Exercise details:
What lines of the data hold the string "relative"? Copy them all.

Data section:
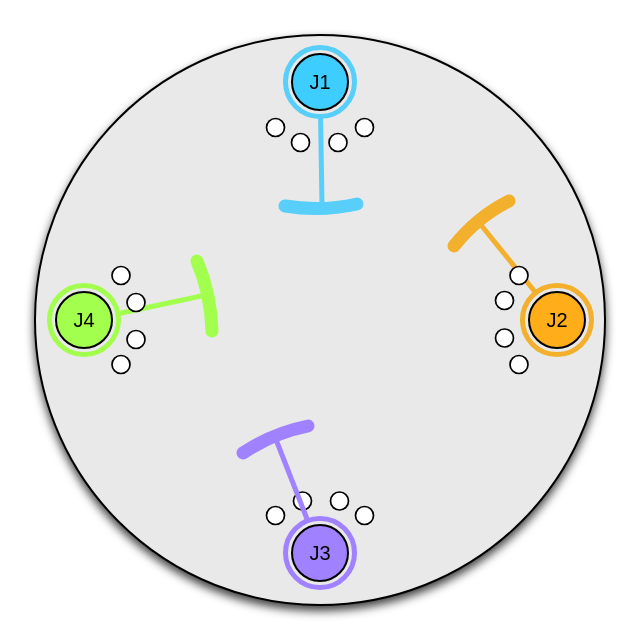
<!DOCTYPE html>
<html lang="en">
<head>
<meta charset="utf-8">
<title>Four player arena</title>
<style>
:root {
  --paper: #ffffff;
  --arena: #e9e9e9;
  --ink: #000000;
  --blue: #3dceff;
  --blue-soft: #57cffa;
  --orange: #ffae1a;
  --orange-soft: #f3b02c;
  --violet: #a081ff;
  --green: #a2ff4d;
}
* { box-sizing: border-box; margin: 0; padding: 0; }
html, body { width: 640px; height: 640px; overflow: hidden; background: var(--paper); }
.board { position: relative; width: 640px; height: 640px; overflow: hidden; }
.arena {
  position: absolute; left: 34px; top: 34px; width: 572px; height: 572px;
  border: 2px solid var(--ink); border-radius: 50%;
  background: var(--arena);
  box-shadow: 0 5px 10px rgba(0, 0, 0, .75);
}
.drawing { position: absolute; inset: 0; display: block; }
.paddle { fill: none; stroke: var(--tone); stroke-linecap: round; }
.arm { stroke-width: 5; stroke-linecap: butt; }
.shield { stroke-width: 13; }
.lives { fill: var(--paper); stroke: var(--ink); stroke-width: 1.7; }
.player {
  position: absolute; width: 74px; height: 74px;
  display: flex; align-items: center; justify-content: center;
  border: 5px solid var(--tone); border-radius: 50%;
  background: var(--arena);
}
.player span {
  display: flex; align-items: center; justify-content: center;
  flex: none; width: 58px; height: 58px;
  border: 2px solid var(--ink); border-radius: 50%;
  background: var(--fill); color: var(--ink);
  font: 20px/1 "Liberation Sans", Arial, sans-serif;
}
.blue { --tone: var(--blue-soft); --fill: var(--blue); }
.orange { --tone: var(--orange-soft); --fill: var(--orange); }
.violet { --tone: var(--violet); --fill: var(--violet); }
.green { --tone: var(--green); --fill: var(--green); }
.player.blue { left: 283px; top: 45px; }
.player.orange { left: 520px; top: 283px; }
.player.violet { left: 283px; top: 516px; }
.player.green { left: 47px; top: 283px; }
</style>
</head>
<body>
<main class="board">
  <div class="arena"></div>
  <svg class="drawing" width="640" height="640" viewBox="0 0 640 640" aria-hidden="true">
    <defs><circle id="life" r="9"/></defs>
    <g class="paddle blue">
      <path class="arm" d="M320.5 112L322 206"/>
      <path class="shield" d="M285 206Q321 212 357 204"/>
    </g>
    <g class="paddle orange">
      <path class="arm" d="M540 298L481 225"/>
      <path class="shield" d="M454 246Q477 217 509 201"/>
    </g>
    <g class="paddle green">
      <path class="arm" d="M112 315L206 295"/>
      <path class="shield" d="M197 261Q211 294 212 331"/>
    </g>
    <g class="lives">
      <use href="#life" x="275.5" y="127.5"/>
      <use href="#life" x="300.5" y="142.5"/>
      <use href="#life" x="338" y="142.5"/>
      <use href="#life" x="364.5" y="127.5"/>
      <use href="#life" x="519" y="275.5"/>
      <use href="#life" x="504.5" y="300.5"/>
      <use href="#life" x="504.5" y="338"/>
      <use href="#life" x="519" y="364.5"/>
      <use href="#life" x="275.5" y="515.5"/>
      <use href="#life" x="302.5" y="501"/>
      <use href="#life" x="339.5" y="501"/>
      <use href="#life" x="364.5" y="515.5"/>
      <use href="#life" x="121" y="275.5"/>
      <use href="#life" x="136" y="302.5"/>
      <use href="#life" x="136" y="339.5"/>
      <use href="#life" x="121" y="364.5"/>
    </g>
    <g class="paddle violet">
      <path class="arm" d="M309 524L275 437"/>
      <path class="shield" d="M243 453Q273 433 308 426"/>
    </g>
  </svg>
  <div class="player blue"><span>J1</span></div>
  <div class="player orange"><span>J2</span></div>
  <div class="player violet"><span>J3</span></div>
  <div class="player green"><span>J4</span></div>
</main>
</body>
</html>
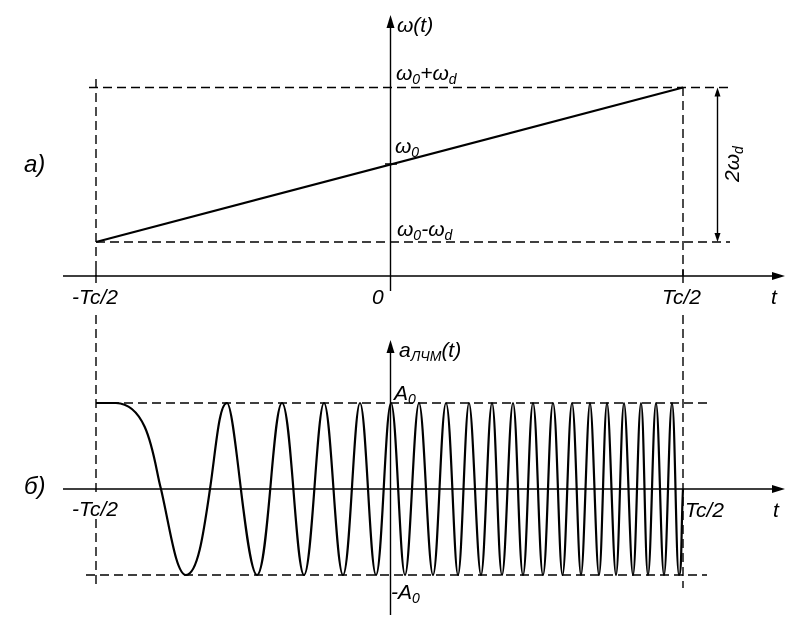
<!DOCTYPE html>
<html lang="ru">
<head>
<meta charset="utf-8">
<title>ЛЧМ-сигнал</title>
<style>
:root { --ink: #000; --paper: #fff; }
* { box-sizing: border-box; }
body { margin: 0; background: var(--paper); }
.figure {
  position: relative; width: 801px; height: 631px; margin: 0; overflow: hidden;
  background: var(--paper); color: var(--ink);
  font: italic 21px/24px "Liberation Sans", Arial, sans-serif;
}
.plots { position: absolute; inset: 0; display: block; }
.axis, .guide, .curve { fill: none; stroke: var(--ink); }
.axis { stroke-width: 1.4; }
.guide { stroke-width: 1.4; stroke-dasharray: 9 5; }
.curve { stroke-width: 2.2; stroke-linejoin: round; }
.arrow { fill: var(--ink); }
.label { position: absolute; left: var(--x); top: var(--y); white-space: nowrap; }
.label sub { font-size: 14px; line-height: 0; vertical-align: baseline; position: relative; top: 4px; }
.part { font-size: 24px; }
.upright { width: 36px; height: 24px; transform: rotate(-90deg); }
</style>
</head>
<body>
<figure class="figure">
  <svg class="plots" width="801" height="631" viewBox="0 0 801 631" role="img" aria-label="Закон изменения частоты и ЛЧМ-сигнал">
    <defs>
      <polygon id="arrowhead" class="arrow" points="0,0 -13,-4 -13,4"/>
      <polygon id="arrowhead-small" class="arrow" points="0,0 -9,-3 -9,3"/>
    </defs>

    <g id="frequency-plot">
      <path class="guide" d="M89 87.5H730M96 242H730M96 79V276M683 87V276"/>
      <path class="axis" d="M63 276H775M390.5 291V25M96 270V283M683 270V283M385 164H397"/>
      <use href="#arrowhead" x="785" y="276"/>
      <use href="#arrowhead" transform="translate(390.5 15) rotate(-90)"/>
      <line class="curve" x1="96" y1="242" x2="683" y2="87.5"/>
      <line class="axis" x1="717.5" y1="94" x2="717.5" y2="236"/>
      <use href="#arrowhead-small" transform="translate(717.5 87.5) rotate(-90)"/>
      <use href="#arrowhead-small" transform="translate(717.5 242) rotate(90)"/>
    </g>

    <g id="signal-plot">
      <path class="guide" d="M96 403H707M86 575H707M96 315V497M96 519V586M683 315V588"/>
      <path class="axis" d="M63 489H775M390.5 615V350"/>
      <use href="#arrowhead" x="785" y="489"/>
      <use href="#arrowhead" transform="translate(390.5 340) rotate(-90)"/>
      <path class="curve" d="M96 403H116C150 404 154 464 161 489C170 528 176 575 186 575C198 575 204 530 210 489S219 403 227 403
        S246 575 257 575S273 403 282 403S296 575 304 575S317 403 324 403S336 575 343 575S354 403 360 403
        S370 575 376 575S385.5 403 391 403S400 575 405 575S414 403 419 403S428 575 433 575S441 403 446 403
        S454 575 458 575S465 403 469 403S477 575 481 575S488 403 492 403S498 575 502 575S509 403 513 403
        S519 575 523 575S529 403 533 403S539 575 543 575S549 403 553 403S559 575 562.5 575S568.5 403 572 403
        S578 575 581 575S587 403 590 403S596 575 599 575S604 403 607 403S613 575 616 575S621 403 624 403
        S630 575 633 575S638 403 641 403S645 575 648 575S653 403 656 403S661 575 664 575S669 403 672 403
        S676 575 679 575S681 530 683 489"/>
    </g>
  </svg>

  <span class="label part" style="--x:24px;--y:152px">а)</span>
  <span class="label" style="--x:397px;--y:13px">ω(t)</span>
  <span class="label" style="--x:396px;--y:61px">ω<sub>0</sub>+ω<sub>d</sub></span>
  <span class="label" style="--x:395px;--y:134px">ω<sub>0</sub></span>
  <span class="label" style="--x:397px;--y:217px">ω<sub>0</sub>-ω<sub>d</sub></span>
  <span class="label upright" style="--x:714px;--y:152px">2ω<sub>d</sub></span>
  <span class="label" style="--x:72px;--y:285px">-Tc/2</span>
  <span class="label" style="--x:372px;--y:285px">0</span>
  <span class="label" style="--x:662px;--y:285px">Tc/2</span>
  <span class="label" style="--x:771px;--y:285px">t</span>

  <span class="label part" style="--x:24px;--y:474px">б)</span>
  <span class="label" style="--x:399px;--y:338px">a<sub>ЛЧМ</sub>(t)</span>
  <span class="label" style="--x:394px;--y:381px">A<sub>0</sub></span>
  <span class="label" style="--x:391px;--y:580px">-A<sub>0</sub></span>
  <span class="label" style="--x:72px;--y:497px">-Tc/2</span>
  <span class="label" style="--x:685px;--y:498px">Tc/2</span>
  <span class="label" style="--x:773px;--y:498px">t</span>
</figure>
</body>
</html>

Reply:
.board { position: relative; width: 640px; height: 640px; overflow: hidden; }
  position: relative; width: 801px; height: 631px; margin: 0; overflow: hidden;
.label sub { font-size: 14px; line-height: 0; vertical-align: baseline; position: relative; top: 4px; }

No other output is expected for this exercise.